Architecture Research Collaborative

Outreach

Design-Build Practicum

Conference/Event:

Collaboration

Event Date

2020

Organizing Team:

Robert Williams, Kent Hicks (Kent Hicks Construction) and Carl Fiocchi (Building Construction and Technology Program)

Keywords:

Design-Build Practicum - The HyggeHaus

In collaboration with Kent Hicks Construction, eight students from the Department of Architecture and the Building Construction and Technology Program are working together on a design-build project, a net-zero energy micro-house. Over the course of an intensive two-week January term design session, students met with many local professionals, including architects, landscape architects, policy makers from local municipalities, specifiers, builders, and building scientists, to understand the opportunities and challenges of developing small, energy efficient alternatives to conventional housing. Ultimately, through a collaborative process, the students decided to design an approximately 300 square foot micro-house that could serve as an Accessory Dwelling Unit. Simultaneously, they articulated a series of ambitious priorities for the project including net-zero energy, net-zero carbon, affordability, accessibility, social and climate equity, and health.
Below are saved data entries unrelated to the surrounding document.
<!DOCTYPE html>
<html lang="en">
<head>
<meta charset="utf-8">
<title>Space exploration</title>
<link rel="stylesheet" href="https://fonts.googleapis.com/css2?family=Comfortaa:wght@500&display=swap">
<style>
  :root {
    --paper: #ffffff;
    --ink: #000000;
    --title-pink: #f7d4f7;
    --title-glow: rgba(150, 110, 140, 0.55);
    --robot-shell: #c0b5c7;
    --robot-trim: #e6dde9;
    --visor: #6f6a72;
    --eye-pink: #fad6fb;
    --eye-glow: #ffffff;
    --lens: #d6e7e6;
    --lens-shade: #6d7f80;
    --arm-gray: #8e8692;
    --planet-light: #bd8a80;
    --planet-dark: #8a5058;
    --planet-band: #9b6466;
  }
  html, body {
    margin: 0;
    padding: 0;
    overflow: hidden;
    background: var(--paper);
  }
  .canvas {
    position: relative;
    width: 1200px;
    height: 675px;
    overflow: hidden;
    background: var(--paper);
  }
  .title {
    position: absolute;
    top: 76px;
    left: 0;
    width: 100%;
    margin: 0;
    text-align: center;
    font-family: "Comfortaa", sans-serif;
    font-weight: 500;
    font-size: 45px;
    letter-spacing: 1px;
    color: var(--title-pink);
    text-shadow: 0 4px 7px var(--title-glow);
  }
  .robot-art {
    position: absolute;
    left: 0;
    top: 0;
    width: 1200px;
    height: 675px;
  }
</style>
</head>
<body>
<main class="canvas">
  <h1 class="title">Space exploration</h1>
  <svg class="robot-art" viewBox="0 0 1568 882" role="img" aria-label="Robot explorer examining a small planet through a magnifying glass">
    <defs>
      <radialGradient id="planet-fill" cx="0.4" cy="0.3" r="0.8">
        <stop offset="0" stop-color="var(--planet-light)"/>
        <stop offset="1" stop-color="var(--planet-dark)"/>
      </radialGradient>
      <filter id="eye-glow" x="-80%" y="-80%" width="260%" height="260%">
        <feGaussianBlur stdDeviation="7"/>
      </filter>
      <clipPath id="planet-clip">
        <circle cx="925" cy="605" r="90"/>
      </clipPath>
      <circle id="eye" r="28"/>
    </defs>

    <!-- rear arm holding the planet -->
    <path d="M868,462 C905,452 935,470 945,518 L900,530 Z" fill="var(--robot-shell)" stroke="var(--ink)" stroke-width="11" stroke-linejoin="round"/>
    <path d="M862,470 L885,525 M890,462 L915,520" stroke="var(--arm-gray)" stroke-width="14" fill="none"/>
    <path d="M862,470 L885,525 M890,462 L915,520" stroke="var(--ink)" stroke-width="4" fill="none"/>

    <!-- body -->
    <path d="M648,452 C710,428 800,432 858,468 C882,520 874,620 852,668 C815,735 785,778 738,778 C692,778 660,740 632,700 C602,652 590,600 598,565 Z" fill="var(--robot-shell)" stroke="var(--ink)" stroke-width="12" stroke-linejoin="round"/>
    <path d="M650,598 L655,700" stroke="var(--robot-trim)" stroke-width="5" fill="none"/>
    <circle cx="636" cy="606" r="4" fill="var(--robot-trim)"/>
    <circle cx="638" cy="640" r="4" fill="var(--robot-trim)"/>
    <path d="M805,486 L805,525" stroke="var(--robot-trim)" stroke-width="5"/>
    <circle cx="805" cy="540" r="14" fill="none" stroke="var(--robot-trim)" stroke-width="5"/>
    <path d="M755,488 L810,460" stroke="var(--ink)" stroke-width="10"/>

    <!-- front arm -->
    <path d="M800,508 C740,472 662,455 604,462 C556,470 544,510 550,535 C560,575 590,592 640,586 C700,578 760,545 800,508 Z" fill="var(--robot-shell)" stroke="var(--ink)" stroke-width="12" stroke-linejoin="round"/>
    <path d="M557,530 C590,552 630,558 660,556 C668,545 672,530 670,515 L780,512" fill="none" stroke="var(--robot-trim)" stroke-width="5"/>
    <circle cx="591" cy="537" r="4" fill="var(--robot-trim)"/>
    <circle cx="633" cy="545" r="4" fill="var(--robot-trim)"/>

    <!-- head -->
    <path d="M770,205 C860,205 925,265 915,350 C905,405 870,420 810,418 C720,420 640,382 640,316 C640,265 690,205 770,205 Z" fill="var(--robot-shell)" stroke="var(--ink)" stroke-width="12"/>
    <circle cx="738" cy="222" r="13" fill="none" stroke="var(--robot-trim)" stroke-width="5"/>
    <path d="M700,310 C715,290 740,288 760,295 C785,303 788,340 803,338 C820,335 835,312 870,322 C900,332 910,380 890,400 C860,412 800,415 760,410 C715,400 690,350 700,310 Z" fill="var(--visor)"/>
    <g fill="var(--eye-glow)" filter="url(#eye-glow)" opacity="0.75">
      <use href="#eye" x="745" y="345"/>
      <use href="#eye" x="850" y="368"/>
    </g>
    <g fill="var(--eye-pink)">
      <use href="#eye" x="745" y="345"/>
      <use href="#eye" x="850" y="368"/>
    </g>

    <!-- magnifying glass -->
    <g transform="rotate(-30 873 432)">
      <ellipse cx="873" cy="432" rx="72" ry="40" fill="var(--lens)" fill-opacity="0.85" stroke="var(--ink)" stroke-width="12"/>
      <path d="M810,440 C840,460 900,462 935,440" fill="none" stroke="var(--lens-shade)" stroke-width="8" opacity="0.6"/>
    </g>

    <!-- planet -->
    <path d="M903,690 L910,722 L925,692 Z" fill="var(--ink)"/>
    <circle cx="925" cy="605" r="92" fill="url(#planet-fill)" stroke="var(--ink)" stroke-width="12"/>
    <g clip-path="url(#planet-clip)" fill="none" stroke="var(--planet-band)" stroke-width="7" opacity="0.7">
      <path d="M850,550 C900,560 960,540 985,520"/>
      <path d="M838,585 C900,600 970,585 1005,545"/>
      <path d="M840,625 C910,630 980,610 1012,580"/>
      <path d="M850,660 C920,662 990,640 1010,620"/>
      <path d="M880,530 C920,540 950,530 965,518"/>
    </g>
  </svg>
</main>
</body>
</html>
The proposed design deemed the “HyggeHaus,” is a modest and efficient studio-style dwelling unit, inspired by the popular Danish concept, Hggye, which refers to coziness and comfort. Accordingly, the students intend for the design to enable a feeling of contentment in a rather small space. To enhance the unit's potential impact and appeal, the students designed this studio to be a basic module that could, in theory, be expanded to an either one or two bedroom dwelling unit to meet different or changing occupant needs. Designed around relatively conventional wood stud framing and wood trusses with both cavity and outboard insulation, the HyggeHaus is net-zero energy and employs recycled and low carbon materials throughout. In lieu of a conventional concrete foundation, the house will sit on foundation screws for low impact.  It also features an innovative prefab construction system that will allow it to be repeatably shipped, assembled, and disassembled.